▶ _Brief_
If a line in the entries below contains "update", copy it.

[Items listed in a dataset]
# # # #
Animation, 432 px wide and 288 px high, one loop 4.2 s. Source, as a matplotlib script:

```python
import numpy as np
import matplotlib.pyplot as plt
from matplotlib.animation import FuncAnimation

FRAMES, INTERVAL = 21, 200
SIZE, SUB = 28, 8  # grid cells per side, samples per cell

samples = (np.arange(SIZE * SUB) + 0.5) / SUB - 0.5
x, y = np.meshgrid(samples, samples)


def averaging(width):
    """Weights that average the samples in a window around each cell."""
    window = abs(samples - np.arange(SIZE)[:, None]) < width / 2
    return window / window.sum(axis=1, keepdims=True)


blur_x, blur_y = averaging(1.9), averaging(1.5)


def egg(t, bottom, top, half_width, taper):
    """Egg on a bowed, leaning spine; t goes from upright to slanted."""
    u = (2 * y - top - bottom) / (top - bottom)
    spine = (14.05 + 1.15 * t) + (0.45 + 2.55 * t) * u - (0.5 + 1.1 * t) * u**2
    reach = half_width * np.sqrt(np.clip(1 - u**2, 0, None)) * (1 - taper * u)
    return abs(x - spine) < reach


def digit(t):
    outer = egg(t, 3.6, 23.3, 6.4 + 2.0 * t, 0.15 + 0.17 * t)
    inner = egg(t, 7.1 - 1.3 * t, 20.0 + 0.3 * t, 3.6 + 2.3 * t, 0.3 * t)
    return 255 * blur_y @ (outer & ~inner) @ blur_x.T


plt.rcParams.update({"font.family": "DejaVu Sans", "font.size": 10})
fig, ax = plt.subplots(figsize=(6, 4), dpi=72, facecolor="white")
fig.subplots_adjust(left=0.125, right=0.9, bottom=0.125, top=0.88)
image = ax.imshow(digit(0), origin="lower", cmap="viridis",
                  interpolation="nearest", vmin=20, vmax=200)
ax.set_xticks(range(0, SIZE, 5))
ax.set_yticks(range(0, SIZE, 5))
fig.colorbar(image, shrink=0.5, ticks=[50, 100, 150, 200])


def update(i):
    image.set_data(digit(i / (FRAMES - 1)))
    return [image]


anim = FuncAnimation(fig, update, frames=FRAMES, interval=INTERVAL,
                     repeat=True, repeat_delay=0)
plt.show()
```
# # # #
▶ _Answer below_
plt.rcParams.update({"font.family": "DejaVu Sans", "font.size": 10})
def update(i):
anim = FuncAnimation(fig, update, frames=FRAMES, interval=INTERVAL,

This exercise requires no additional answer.